Every line of the entries with the word "stroke" in it should be shown.

★ ★ ★

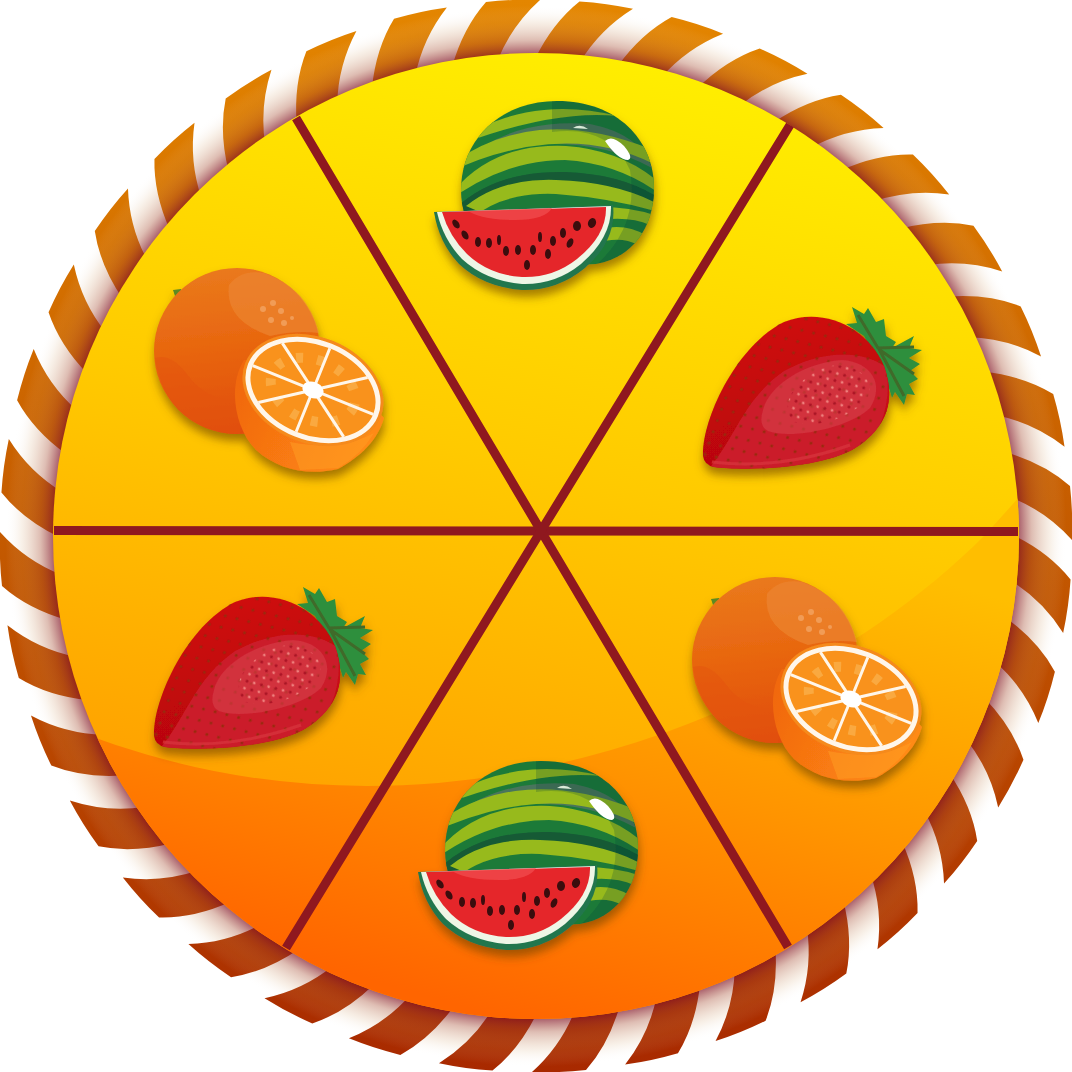
<!DOCTYPE html>
<html lang="en">
<head>
<meta charset="utf-8">
<title>Fruit wheel</title>
<style>
:root{
  --page:#fff; --divider:#8f181f;
  --rind-dark:#1d7a39; --rind-light:#97ba1d; --rind-shade:#145a34; --flesh:#e5262b; --pip:#3a0d10;
  --berry:#c50306; --berry-face:#cb1d2b; --berry-glow:#d83c49; --leaf:#2f8f3c; --leaf-dark:#3f6a2a;
  --peel:#e8680f; --peel-dark:#e2520f; --pulp:#f9921a; --pith:#fff6ea;
}
html,body{margin:0;width:1072px;height:1072px;overflow:hidden;background:var(--page)}
svg{display:block}
.divider{stroke:var(--divider);stroke-width:9;fill:none}
.rind-light{fill:var(--rind-light)}
.pip{fill:var(--pip)}
</style>
</head>
<body>
<svg width="1072" height="1072" viewBox="0 0 1072 1072" role="img" aria-label="Wheel with six fruit segments">
<defs>
  <linearGradient id="rim-brown" x1="0" y1="0" x2="0" y2="1">
    <stop offset="0" stop-color="#e48600"/><stop offset=".5" stop-color="#c45a00"/><stop offset="1" stop-color="#a82900"/>
  </linearGradient>
  <radialGradient id="rim-shadow" gradientUnits="userSpaceOnUse" cx="536" cy="536" r="536">
    <stop offset=".895" stop-color="#7a0826" stop-opacity=".75"/>
    <stop offset=".925" stop-color="#a4482c" stop-opacity=".36"/>
    <stop offset=".96" stop-color="#d09a60" stop-opacity=".14"/>
    <stop offset=".99" stop-color="#fff" stop-opacity="0"/>
  </radialGradient>
  <linearGradient id="disc-yellow" gradientUnits="userSpaceOnUse" x1="590" y1="50" x2="400" y2="860">
    <stop offset="0" stop-color="#ffee00"/><stop offset=".5" stop-color="#ffca00"/><stop offset="1" stop-color="#ff9f00"/>
  </linearGradient>
  <linearGradient id="disc-orange" gradientUnits="userSpaceOnUse" x1="660" y1="500" x2="510" y2="1020">
    <stop offset="0" stop-color="#ffbe00"/><stop offset=".5" stop-color="#ff9400"/><stop offset="1" stop-color="#ff6500"/>
  </linearGradient>
  <linearGradient id="peel-fill" x1=".3" y1="0" x2=".4" y2="1">
    <stop offset="0" stop-color="#ea7a1c"/><stop offset=".5" stop-color="#e8650f"/><stop offset="1" stop-color="#e04c0c"/>
  </linearGradient>
  <linearGradient id="half-peel" x1="0" y1="0" x2="1" y2=".3">
    <stop offset="0" stop-color="#f0660f"/><stop offset="1" stop-color="#ff8a14"/>
  </linearGradient>
  <linearGradient id="berry-fill" x1=".3" y1="0" x2=".6" y2="1">
    <stop offset="0" stop-color="#d00a0a"/><stop offset="1" stop-color="#b50508"/>
  </linearGradient>
  <filter id="drop" x="-20%" y="-20%" width="140%" height="150%">
    <feDropShadow dx="1" dy="7" stdDeviation="5" flood-color="#6b3f00" flood-opacity=".6"/>
  </filter>
  <filter id="soft"><feGaussianBlur stdDeviation="5"/></filter>
  <pattern id="berry-seeds" width="18" height="16" patternUnits="userSpaceOnUse" patternTransform="rotate(-28)">
    <circle cx="4" cy="4" r="1.6" fill="#9a2a10"/><circle cx="13" cy="12" r="1.6" fill="#9a2a10"/>
  </pattern>
  <pattern id="glow-seeds" width="11" height="10" patternUnits="userSpaceOnUse" patternTransform="rotate(-28)">
    <circle cx="3" cy="3" r="1.4" fill="#ee7f7c"/><circle cx="8.5" cy="8" r="1.4" fill="#a81424"/>
  </pattern>

  <path id="stripe" d="M486 2Q513-1 540 0Q511 26 497 62L452 67Q463 28 486 2Z"/>
  <g id="stripe-group">
    <use href="#stripe"/>
    <use href="#stripe" transform="rotate(10 536 536)"/>
    <use href="#stripe" transform="rotate(20 536 536)"/>
    <use href="#stripe" transform="rotate(30 536 536)"/>
    <use href="#stripe" transform="rotate(40 536 536)"/>
    <use href="#stripe" transform="rotate(50 536 536)"/>
  </g>
  <mask id="stripe-mask" maskUnits="userSpaceOnUse" x="0" y="0" width="1072" height="1072">
    <g fill="#fff">
      <use href="#stripe-group"/>
      <use href="#stripe-group" transform="rotate(60 536 536)"/>
      <use href="#stripe-group" transform="rotate(120 536 536)"/>
      <use href="#stripe-group" transform="rotate(180 536 536)"/>
      <use href="#stripe-group" transform="rotate(240 536 536)"/>
      <use href="#stripe-group" transform="rotate(300 536 536)"/>
    </g>
  </mask>
  <clipPath id="disc-clip"><circle cx="536" cy="536" r="483"/></clipPath>

  <path id="melon-body" d="M461 190C461 140 500 101 557 101C617 101 654 140 654 188C654 228 632 258 596 264C520 270 461 250 461 190Z"/>
  <clipPath id="melon-clip"><use href="#melon-body"/></clipPath>
  <path id="berry-body" d="M703 456C701 422 735 346 784 322C824 306 868 328 884 366C897 403 885 430 852 450C815 469 745 471 714 467Q704 465 703 456Z"/>
  <clipPath id="berry-clip"><use href="#berry-body"/></clipPath>

  <g id="watermelon" filter="url(#drop)">
    <use href="#melon-body" fill="var(--rind-dark)"/>
    <g clip-path="url(#melon-clip)">
      <path fill="#4a755c" d="M472 154Q520 118 590 124Q640 134 652 168Q580 128 472 154Z"/>
      <path class="rind-light" d="M484 126Q545 98 618 116Q560 110 478 138Z"/>
      <path class="rind-light" d="M468 153Q545 108 648 148L654 164Q570 122 463 166Z"/>
      <path class="rind-light" d="M460 184Q500 143 566 146Q620 150 656 180L656 191Q615 163 565 160Q510 160 460 193Z"/>
      <path fill="var(--rind-shade)" d="M460 204Q500 170 566 172Q620 174 656 196L656 205Q600 188 550 190Q500 192 462 218Z"/>
      <path class="rind-light" d="M466 206Q500 178 556 180Q616 182 656 203L655 211Q610 198 556 194Q510 192 480 212Z"/>
      <path class="rind-light" d="M600 207Q630 207 654 215L650 225Q630 216 600 220Z"/>
      <path class="rind-light" d="M600 229Q626 223 645 235L638 245Q620 235 594 244Z"/>
      <path fill="#063f35" opacity=".22" d="M552 95H660V270H590Q640 230 630 170Q610 125 552 132Z"/>
    </g>
    <path fill="#fff" d="M605 141Q612 134 624 146Q634 158 628 160Q618 160 605 141Z"/>
    <path d="M573 128Q580 123 588 129Z" fill="#d9ead8"/>
    <path fill="#23764e" d="M434 212L613 205Q617 240 585 268Q557 291 522 290Q483 287 459 264Q439 243 434 212Z"/>
    <path fill="#eef6e6" d="M437 212L611 206Q612 237 581 264Q555 285 522 284Q486 281 462 259Q443 239 437 212Z"/>
    <path fill="var(--flesh)" d="M442 212L606 207Q607 235 577 259Q553 278 522 277Q489 275 467 254Q449 236 442 212Z"/>
    <path fill="#f2504f" opacity=".7" d="M468 211L552 208Q545 220 515 220Q483 220 468 211Z"/>
    <g class="pip">
      <ellipse cx="456" cy="224" rx="3" ry="5" transform="rotate(-35 456 224)"/>
      <ellipse cx="465" cy="235" rx="3" ry="5" transform="rotate(-30 465 235)"/>
      <ellipse cx="478" cy="242" rx="3" ry="5"/><ellipse cx="489" cy="243" rx="3" ry="5"/>
      <ellipse cx="499" cy="240" rx="2" ry="5"/><ellipse cx="506" cy="251" rx="3" ry="5"/>
      <ellipse cx="518" cy="250" rx="3" ry="5"/><ellipse cx="527" cy="265" rx="3" ry="5"/>
      <ellipse cx="533" cy="250" rx="3" ry="5"/><ellipse cx="540" cy="237" rx="2" ry="5"/>
      <ellipse cx="548" cy="254" rx="3" ry="5"/><ellipse cx="553" cy="241" rx="3" ry="5"/>
      <ellipse cx="563" cy="233" rx="3" ry="5"/><ellipse cx="570" cy="243" rx="3" ry="5" transform="rotate(25 570 243)"/>
      <ellipse cx="577" cy="226" rx="4" ry="5"/><ellipse cx="592" cy="223" rx="4" ry="5" transform="rotate(20 592 223)"/>
    </g>
  </g>

  <g id="strawberry" filter="url(#drop)">
    <path fill="var(--leaf)" d="M864 336L846 324L857 323L852 307L864 314L868 308L876 322L884 319L886 336L896 342L892 348L914 336L909 348L922 350L909 358L920 364L910 371L918 379L909 384L915 395L907 394L904 405L895 392L892 398L886 378Z"/>
    <path fill="none" stroke="var(--leaf-dark)" stroke-width="3" d="M858 315L878 348L914 347M879 349L904 396M880 350L914 374"/>
    <use href="#berry-body" fill="url(#berry-fill)"/>
    <g clip-path="url(#berry-clip)">
      <path fill="var(--berry-face)" d="M706 472C735 440 742 400 784 371C822 350 872 345 900 380L900 440L840 475Z"/>
      <path fill="url(#berry-seeds)" d="M700 310H900V475H700Z"/>
      <path fill="var(--berry)" opacity=".5" d="M868 325Q900 375 880 425Q898 420 900 380Z"/>
      <path fill="var(--berry-glow)" opacity=".6" d="M763 410C770 382 810 362 842 360C872 362 885 385 870 408C850 428 790 440 768 431Q758 426 763 410Z"/>
      <path fill="url(#glow-seeds)" d="M790 396C805 372 830 362 846 366C870 372 876 390 862 404C842 422 810 428 794 422Q784 412 790 396Z"/>
      <path fill="none" stroke="#d9363c" stroke-width="3" opacity=".7" d="M712 462Q780 470 850 445"/>
    </g>
  </g>

  <g id="orange" filter="url(#drop)">
    <path fill="#5d8a22" d="M173 290L181 289L184 297L176 299Z"/>
    <circle cx="237" cy="351" r="83" fill="url(#peel-fill)"/>
    <path fill="var(--peel-dark)" opacity=".45" d="M155 358Q172 352 190 378Q212 405 245 398L240 434Q168 432 155 358Z"/>
    <path fill="#ed8634" opacity=".65" d="M229 285Q241 269 264 273Q308 288 319 333Q296 330 270 336Q224 320 229 285Z"/>
    <g fill="#f3a462" opacity=".8"><circle cx="263" cy="309" r="3"/><circle cx="273" cy="303" r="3"/><circle cx="281" cy="311" r="3"/><circle cx="271" cy="320" r="3"/><circle cx="284" cy="323" r="3"/><circle cx="292" cy="318" r="2"/></g>
    <path fill="url(#half-peel)" d="M244 360C228 385 234 428 256 450C278 470 308 476 338 469C360 457 378 440 384 418L340 370Z"/>
    <path fill="#ffa02a" opacity=".5" d="M290 442Q340 452 374 433Q360 456 338 468L300 470Z"/>
    <g transform="rotate(22 313 390)">
      <ellipse cx="313" cy="390" rx="73" ry="53" fill="#f58a1a"/>
      <ellipse cx="313" cy="390" rx="70" ry="50" fill="var(--pith)"/>
      <ellipse cx="313" cy="390" rx="65" ry="45" fill="var(--pulp)"/>
      <ellipse cx="313" cy="390" rx="44" ry="30" fill="none" stroke="#fbb04a" stroke-width="10" stroke-dasharray="7 14" opacity=".8"/>
      <path stroke="var(--pith)" stroke-width="3" d="M248 390H378M313 345V435M267 358L359 422M359 358L267 422"/>
      <ellipse cx="313" cy="390" rx="11" ry="8" fill="#fff"/>
    </g>
  </g>
</defs>

<g id="rim">
  <circle cx="536" cy="536" r="536" fill="#fff"/>
  <rect width="1072" height="1072" fill="url(#rim-brown)" mask="url(#stripe-mask)"/>
  <circle cx="536" cy="536" r="536" fill="url(#rim-shadow)"/>
</g>

<g id="disc" clip-path="url(#disc-clip)">
  <rect x="53" y="53" width="966" height="966" fill="url(#disc-yellow)"/>
  <path fill="url(#disc-orange)" d="M40 716Q200 786 367 786C590 786 830 690 985 535L1030 485V1030H40Z"/>
</g>

<g id="dividers" class="divider">
  <path d="M54 530.5L541 531L1018 531.5"/>
  <path d="M296 118L541 531L788 947"/>
  <path d="M790 125L541 531L286 948"/>
</g>

<g id="fruits">
  <use href="#watermelon"/>
  <use href="#strawberry"/>
  <use href="#orange"/>
  <use href="#watermelon" x="-16" y="660"/>
  <use href="#strawberry" x="-549" y="280"/>
  <use href="#orange" x="538" y="309"/>
</g>
</svg>
</body>
</html>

★ ★ ★

*YOUR RESPONSE:*
.divider{stroke:var(--divider);stroke-width:9;fill:none}
    <path fill="none" stroke="var(--leaf-dark)" stroke-width="3" d="M858 315L878 348L914 347M879 349L904 396M880 350L914 374"/>
      <path fill="none" stroke="#d9363c" stroke-width="3" opacity=".7" d="M712 462Q780 470 850 445"/>
      <ellipse cx="313" cy="390" rx="44" ry="30" fill="none" stroke="#fbb04a" stroke-width="10" stroke-dasharray="7 14" opacity=".8"/>
      <path stroke="var(--pith)" stroke-width="3" d="M248 390H378M313 345V435M267 358L359 422M359 358L267 422"/>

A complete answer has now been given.